Google's research began innocently enough...
Google's first patent application for a contact lens was approved way back in 2014, when it was still in the eye (!) of a public relations shit-storm over Google Glass. The headsets were being banned by restaurants, bars, theaters, and sports events, and Google was preparing to take them off the market altogether. Unveiling an even weirder wearable at such a moment seemed like a massive PR miscalculation -- until you realized what the lens was actually designed for.
On its blog, Google excitedly outlined that the mysterious contact lens was not some newfangled eyeball camera, but rather a device aimed at helping people with diabetes, capable of constantly monitoring blood sugar levels via the glucose in tears. The announcement successfully shifted attention away from the Glass disaster to a new project, one that would put an end to painful finger-pricking for millions of people.

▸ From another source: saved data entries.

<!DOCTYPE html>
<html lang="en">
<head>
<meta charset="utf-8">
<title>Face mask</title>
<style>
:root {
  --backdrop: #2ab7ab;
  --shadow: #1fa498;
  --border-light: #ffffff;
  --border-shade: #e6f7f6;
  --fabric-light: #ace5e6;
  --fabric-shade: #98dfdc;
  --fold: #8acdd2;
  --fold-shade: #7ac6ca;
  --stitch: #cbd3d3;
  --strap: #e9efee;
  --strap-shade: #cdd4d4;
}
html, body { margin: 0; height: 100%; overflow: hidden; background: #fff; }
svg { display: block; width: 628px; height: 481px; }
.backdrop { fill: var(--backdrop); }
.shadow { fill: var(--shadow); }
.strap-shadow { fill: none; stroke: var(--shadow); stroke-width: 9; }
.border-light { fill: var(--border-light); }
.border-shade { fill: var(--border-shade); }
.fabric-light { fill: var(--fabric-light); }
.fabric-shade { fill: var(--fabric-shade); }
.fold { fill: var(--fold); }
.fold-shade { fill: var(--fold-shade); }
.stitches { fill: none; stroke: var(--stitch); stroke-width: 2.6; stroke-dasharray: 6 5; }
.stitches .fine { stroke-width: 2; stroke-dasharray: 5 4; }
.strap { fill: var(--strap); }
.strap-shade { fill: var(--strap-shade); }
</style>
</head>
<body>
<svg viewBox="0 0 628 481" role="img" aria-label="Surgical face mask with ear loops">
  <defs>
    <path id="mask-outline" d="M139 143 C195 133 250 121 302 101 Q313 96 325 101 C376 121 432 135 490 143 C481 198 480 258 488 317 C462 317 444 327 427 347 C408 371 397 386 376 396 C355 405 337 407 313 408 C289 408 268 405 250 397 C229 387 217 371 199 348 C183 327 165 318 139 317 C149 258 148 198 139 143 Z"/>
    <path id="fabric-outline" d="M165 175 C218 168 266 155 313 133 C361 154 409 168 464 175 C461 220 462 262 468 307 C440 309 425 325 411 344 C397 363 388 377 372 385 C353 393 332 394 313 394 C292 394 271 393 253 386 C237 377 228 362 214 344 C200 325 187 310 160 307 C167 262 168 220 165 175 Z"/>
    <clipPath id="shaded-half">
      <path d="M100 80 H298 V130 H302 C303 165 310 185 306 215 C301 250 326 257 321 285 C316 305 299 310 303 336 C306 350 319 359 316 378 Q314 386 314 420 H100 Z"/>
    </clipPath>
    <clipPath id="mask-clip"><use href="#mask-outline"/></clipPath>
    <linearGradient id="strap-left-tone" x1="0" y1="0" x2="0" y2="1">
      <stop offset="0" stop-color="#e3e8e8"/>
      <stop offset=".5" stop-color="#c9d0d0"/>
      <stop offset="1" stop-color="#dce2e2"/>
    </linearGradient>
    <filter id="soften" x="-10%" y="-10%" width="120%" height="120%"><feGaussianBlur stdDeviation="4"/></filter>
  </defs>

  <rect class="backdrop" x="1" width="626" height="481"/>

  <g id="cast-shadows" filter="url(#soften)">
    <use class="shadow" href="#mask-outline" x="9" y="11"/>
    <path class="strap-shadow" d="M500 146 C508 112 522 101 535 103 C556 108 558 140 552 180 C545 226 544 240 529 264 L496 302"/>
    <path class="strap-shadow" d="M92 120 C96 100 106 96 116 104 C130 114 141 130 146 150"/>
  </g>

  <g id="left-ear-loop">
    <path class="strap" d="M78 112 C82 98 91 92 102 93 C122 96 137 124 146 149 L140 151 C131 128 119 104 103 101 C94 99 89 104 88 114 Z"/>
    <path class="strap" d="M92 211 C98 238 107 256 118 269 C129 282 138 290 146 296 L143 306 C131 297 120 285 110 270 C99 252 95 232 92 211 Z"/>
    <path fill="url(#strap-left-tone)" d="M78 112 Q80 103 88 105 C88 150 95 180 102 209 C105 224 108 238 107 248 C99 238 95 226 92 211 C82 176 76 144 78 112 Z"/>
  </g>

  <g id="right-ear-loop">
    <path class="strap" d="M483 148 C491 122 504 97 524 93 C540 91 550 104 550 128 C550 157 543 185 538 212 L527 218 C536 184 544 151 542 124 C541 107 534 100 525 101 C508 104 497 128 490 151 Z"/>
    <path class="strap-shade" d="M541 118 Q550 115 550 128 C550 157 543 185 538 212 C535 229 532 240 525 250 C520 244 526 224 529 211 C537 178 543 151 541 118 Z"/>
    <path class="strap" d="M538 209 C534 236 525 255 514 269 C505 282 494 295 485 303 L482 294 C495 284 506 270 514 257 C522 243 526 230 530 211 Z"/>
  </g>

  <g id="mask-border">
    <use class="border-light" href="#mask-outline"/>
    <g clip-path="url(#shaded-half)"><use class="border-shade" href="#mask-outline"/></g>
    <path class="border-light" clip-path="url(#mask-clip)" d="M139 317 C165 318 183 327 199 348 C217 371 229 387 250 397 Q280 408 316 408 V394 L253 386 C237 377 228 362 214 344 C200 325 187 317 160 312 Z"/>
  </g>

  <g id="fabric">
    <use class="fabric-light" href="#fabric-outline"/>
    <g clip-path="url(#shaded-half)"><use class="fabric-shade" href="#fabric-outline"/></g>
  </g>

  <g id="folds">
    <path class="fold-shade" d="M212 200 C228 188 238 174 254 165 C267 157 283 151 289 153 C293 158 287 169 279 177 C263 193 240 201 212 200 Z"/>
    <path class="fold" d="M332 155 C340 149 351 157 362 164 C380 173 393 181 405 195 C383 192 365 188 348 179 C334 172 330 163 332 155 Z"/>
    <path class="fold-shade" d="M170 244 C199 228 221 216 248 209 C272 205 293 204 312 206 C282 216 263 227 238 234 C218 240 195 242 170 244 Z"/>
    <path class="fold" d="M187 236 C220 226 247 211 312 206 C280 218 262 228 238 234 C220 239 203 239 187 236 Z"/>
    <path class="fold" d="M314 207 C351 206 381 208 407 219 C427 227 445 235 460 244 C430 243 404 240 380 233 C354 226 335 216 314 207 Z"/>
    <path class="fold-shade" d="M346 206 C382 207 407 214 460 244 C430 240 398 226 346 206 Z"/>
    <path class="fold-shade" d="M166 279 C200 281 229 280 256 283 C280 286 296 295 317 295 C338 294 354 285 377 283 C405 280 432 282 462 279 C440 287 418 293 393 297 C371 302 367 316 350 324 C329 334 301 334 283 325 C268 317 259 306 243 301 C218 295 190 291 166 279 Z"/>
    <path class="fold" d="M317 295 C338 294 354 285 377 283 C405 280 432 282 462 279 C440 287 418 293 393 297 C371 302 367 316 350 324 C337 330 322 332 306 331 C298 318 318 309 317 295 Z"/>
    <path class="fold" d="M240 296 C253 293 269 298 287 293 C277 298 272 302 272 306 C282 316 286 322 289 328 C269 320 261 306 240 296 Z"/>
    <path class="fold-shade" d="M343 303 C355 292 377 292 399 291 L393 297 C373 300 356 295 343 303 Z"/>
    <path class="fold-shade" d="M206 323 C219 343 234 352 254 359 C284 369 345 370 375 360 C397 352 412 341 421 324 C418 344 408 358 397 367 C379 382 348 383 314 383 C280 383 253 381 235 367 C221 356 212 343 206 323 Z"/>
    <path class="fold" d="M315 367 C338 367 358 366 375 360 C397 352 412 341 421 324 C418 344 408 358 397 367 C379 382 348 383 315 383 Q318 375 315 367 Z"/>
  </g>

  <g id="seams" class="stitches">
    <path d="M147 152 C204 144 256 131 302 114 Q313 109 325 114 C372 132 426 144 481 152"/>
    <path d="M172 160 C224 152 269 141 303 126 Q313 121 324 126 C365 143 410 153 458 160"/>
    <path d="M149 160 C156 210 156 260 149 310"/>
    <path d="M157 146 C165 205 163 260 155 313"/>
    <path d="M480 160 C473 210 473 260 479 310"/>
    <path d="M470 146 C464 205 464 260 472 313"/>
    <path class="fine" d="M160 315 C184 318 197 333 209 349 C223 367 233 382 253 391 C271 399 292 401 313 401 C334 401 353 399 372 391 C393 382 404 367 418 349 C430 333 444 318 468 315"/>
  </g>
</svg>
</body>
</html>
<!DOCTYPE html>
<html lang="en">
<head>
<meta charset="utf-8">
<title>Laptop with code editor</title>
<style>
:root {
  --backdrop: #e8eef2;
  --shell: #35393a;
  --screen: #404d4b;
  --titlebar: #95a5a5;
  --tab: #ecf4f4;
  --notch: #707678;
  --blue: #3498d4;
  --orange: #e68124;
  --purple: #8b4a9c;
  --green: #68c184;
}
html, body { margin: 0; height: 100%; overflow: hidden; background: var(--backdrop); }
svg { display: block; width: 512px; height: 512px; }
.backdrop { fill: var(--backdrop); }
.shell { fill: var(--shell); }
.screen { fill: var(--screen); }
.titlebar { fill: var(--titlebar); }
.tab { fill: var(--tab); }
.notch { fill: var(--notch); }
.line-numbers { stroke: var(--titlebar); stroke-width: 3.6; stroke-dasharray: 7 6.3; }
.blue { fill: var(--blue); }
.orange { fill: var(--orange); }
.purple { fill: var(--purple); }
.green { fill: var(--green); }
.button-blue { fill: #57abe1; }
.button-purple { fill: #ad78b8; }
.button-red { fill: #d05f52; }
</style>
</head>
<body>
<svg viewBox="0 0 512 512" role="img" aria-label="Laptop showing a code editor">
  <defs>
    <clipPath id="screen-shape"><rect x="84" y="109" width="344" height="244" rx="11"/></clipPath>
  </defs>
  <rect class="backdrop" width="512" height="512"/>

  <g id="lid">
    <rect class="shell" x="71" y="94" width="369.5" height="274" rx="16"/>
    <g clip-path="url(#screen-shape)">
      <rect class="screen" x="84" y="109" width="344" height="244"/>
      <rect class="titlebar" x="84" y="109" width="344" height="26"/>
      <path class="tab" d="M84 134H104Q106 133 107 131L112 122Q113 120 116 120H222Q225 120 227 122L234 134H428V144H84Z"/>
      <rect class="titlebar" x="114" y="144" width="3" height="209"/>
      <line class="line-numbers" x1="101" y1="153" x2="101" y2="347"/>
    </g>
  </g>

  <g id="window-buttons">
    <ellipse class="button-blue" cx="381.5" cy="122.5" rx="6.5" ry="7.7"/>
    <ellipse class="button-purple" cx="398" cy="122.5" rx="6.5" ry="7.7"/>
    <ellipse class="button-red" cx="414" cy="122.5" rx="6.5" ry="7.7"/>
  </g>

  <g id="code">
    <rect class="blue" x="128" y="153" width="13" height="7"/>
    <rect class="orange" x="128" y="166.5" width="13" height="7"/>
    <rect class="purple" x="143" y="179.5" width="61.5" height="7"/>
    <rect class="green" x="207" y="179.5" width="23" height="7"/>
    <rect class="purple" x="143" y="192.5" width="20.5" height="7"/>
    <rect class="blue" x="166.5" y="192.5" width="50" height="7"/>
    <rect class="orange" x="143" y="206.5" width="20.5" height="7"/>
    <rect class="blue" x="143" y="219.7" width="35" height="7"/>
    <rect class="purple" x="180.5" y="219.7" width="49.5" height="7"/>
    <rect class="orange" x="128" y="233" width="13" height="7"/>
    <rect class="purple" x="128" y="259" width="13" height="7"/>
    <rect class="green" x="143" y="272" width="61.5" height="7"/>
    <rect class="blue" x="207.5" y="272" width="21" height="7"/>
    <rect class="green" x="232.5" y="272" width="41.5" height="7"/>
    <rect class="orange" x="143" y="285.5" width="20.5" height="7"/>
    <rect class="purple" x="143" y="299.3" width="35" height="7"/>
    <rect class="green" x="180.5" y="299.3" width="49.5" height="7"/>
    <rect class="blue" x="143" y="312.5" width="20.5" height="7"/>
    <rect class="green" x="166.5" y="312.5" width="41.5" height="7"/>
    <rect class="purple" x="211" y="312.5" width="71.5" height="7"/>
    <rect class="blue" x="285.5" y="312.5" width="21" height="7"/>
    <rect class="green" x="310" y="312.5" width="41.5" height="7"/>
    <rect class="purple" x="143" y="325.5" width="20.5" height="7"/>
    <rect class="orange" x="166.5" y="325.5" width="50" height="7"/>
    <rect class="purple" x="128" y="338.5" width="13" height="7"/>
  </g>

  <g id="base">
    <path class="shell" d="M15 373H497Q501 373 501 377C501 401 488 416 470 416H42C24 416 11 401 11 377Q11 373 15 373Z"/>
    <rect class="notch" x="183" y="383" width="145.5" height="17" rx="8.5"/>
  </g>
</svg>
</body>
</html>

Since then Google has partnered with the pharmaceutical giant Novartis to get things moving, and has also begun developing yet another type of lens to restore the eye's natural autofocus for patients with age-related long-sightedness. Neither device has hit the market yet, but the latter will reportedly enter human-testing trials this year, and Google's even patented the packaging for it.